In vitro intestinal toxicity of commercially available spray disinfectant products advertised to contain colloidal silver.Sci Total Environ. 2020 Aug 01; 728:138611.ST
The use of colloidal silver-containing products as dietary supplements, immune boosters and surface disinfectants has increased in recent years which has elevated the potential for human exposure to silver nanoparticles and ions. Product mislabeling and long-term use of these products may put consumers at risk for adverse health outcomes including argyria. This study assessed several physical and chemical characteristics of five commercial products as well as their cytotoxicity using a rat intestinal epithelial cell (IEC-6) model. Concentrations of silver were determined for both the soluble and particulate fractions of the products. Primary particle size distribution and elemental composition were determined by transmission electron microscopy (TEM) and energy-dispersive X-ray spectroscopy (EDS), respectively. Hydrodynamic diameters were measured using nanoparticle tracking analysis (NTA) and dynamic light scattering (DLS). The effect of gastrointestinal (GI) simulation on the colloidal silver products was determined using two systems. First, physical and chemical changes of the silver nanoparticles in these products was assessed after exposure to Synthetic Stomach Fluid (SSF) resulting in particle agglomeration, and the appearance of AgCl on the surfaces and between particles.
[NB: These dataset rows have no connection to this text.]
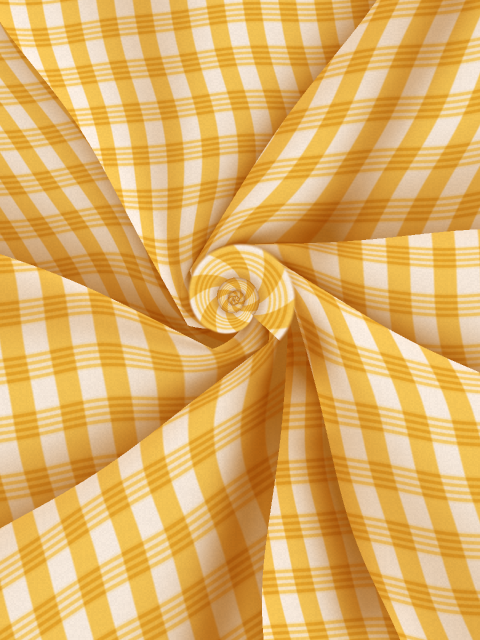
A Shadertoy shader for this texture:

```glsl
// Yellow and white checked cloth gathered into a twist: eight wedges of cloth
// meet at folds tangent to a spiral coil. Each wedge has its own skewed check
// of solid bands crossed by groups of four fine stripes, with soft shadows.
#define CENTRE vec2(0.368, 0.532)
#define CORE 0.094
#define COIL_RATIO 0.4
#define TANGENT 0.085
#define CURL 1.0
#define SHADOW_WIDTH 0.04
#define ROUNDING 0.016
#define STRIPE_CONTRAST 0.66
#define WHITE vec3(0.94, 0.89, 0.84)
#define YELLOW vec3(0.93, 0.75, 0.33)
#define ORANGE vec3(0.86, 0.60, 0.13)
#define SHADE vec3(0.74, 0.52, 0.24)

const float TAU = 6.2831853;
const int WEDGES = 8;

// Fold direction in degrees, and the side its shadow falls on (+1 is ccw)
const vec2 folds[8] = vec2[8](vec2(2, 1), vec2(57, 1), vec2(120, 1), vec2(155, -1),
    vec2(216, -1), vec2(266, -1), vec2(286, -1), vec2(330, 1));
// Normals of bands and rows in degrees, then their periods
const vec4 weave[8] = vec4[8](vec4(-25, 97, .065, .080), vec4(10, 95, .056, .068),
    vec4(33, 95, .047, .070), vec4(10, 98, .074, .090), vec4(15, 123, .078, .095),
    vec4(12, 92, .062, .085), vec4(18, 85, .073, .088), vec4(5, 88, .072, .080));
// Centre of one white square in each wedge
const vec2 anchors[8] = vec2[8](vec2(.417, .688), vec2(.234, .790), vec2(.117, .690),
    vec2(.059, .473), vec2(.341, .380), vec2(.458, .303), vec2(.514, .394), vec2(.592, .574));
// Ends of soft valleys in the cloth
const vec4 valleys[3] = vec4[3](vec4(.71, 1.0, .50, .63), vec4(.42, .39, .33, 0),
    vec4(.50, .30, .56, .05));

float hash(vec2 p) {
    return fract(sin(dot(p, vec2(127.1, 311.7))) * 43758.5453);
}

vec2 direction(float angle) {
    return vec2(cos(radians(angle)), sin(radians(angle)));
}

float segment(vec2 p, vec2 a, vec2 b) {
    vec2 d = b - a;
    return length(p - a - d * clamp(dot(p - a, d) / dot(d, d), 0.0, 1.0));
}

// Check pattern; whole numbers lie at the centres of the white squares
vec3 check(vec2 cloth) {
    vec2 off = abs(fract(cloth + 0.5) - 0.5);
    float band = smoothstep(0.225, 0.285, off.x);
    float group = smoothstep(0.225, 0.265, off.y);
    float wave = 0.5 + 0.5 * cos(TAU * 8.0 * (cloth.y - 0.3125));
    float stripe = group * (0.2 + STRIPE_CONTRAST * smoothstep(0.1, 0.85, wave));
    return mix(mix(WHITE, YELLOW, band), mix(YELLOW, ORANGE, band), stripe);
}

// Rolled coil: turn counts windings inwards, along runs down its length
vec3 coil(float turn, float t) {
    float across = fract(turn), winding = floor(turn);
    float along = t + winding;
    vec3 color = check(vec2(along * 6.0 + across * 0.7, across * 0.9 + 0.15));
    float dark = 0.85 * exp(-across * 6.0) * min(winding, 1.0);
    dark += 0.45 * smoothstep(0.5, 1.0, across) + 0.25 * smoothstep(1.2, 2.4, turn);
    return color * mix(vec3(1.03), SHADE, clamp(dark, 0.0, 1.0));
}

vec3 fabric(vec2 uv) {
    vec2 p = uv - CENTRE;
    float r = max(length(p), 0.004);
    float a = atan(p.y, p.x);
    // The spiral rim of the coil shrinks over one turn
    float t = fract((a + 0.75) / TAU);
    float rim = CORE * (1.0 - (1.0 - COIL_RATIO) * t * t);
    float turn = log(r / rim) / log(COIL_RATIO);

    // Folds tangent to a circle around the coil, winding up inside it
    float wind = asin(min(TANGENT / r, 1.0)) + max(log(TANGENT / r), 0.0);
    float unwound = a - wind + 0.03 * sin(11.0 * r + 2.0 * a);
    int wedge = 0;
    float after = TAU;
    for (int i = 0; i < WEDGES; i++) {
        float d = mod(unwound - radians(folds[i].x), TAU);
        if (d < after) { after = d; wedge = i; }
    }
    vec2 fold = folds[wedge], next = folds[(wedge + 1) % WEDGES];
    float before = mod(radians(next.x) - unwound, TAU);
    float nearStart = exp(-r * sin(min(after, TAU / 4.0)) / SHADOW_WIDTH);
    float nearEnd = exp(-r * sin(min(before, TAU / 4.0)) / SHADOW_WIDTH);
    float litStart = fold.y < 0.0 ? nearStart : 0.0;
    float litEnd = next.y > 0.0 ? nearEnd : 0.0;

    // Cloth coordinates: curled near the coil, rounded over raised edges
    float curl = CURL * exp(-r * r / 0.012);
    vec2 q = mat2(cos(curl), -sin(curl), sin(curl), cos(curl)) * p + CENTRE;
    q += 0.006 * sin(q.yx * vec2(13.0, 11.0) + float(wedge)) + 0.002 * sin(q.yx * 29.0);
    q += ROUNDING * (litEnd * direction(next.x + 90.0) - litStart * direction(fold.x + 90.0));
    vec4 w = weave[wedge];
    q -= anchors[wedge];
    vec3 color = check(vec2(dot(q, direction(w.x)), dot(q, direction(w.y))) / w.zw);

    // Shadow under overlaps, soft creases, valleys and the hollow by the coil
    float dark = nearStart + nearEnd - litStart - litEnd;
    dark *= 0.35 + 0.6 * exp(-r * 2.5);
    float crease = 0.5 + 0.5 * sin(after * 8.0 + float(wedge) * 2.1);
    dark += 0.26 * crease * crease;
    for (int i = 0; i < 3; i++) {
        float d = segment(uv, valleys[i].xy, valleys[i].zw) / 0.04;
        dark += 0.5 * exp(-d * d);
    }
    vec2 hollow = (p - vec2(0.10, -0.08)) / vec2(0.045, 0.06);
    dark += 0.8 * exp(-dot(hollow, hollow)) + 0.4 * exp(-max(r - rim, 0.0) / 0.012);
    color *= mix(vec3(1.02), SHADE, clamp(dark, 0.0, 1.15)) + 0.04 * (litStart + litEnd);
    return mix(color, coil(max(turn, 0.0), t), smoothstep(-0.03, 0.05, turn));
}

void mainImage(out vec4 fragColor, in vec2 fragCoord) {
    vec3 color = vec3(0.0);
    for (int i = 0; i < 4; i++) { // four samples smooth every edge
        vec2 jitter = (vec2(i % 2, i / 2) - 0.5) * 0.6;
        color += fabric((fragCoord + jitter) / iResolution.y) * 0.25;
    }
    float nap = hash(floor(fragCoord / iResolution.y * 400.0)) - 0.5;
    fragColor = vec4(clamp(color * (1.0 + 0.03 * nap), 0.0, 1.0), 1.0);
}
```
IEC-6 cells were exposed for 24 h to dilutions of the products and assessed for cell viability. The products were also treated with a three-stage simulated GI system (stomach and intestinal fluids) prior to exposure of the IEC-6 cells to the isolated silver nanoparticles. Cell viability was affected by each of the consumer products. Based on the silver nitrate and commercial silver nanoparticle dose response, the cytotoxicity for each of the colloidal silver products was attributed to the particulate silver, soluble silver or non‑silver matrix constituents.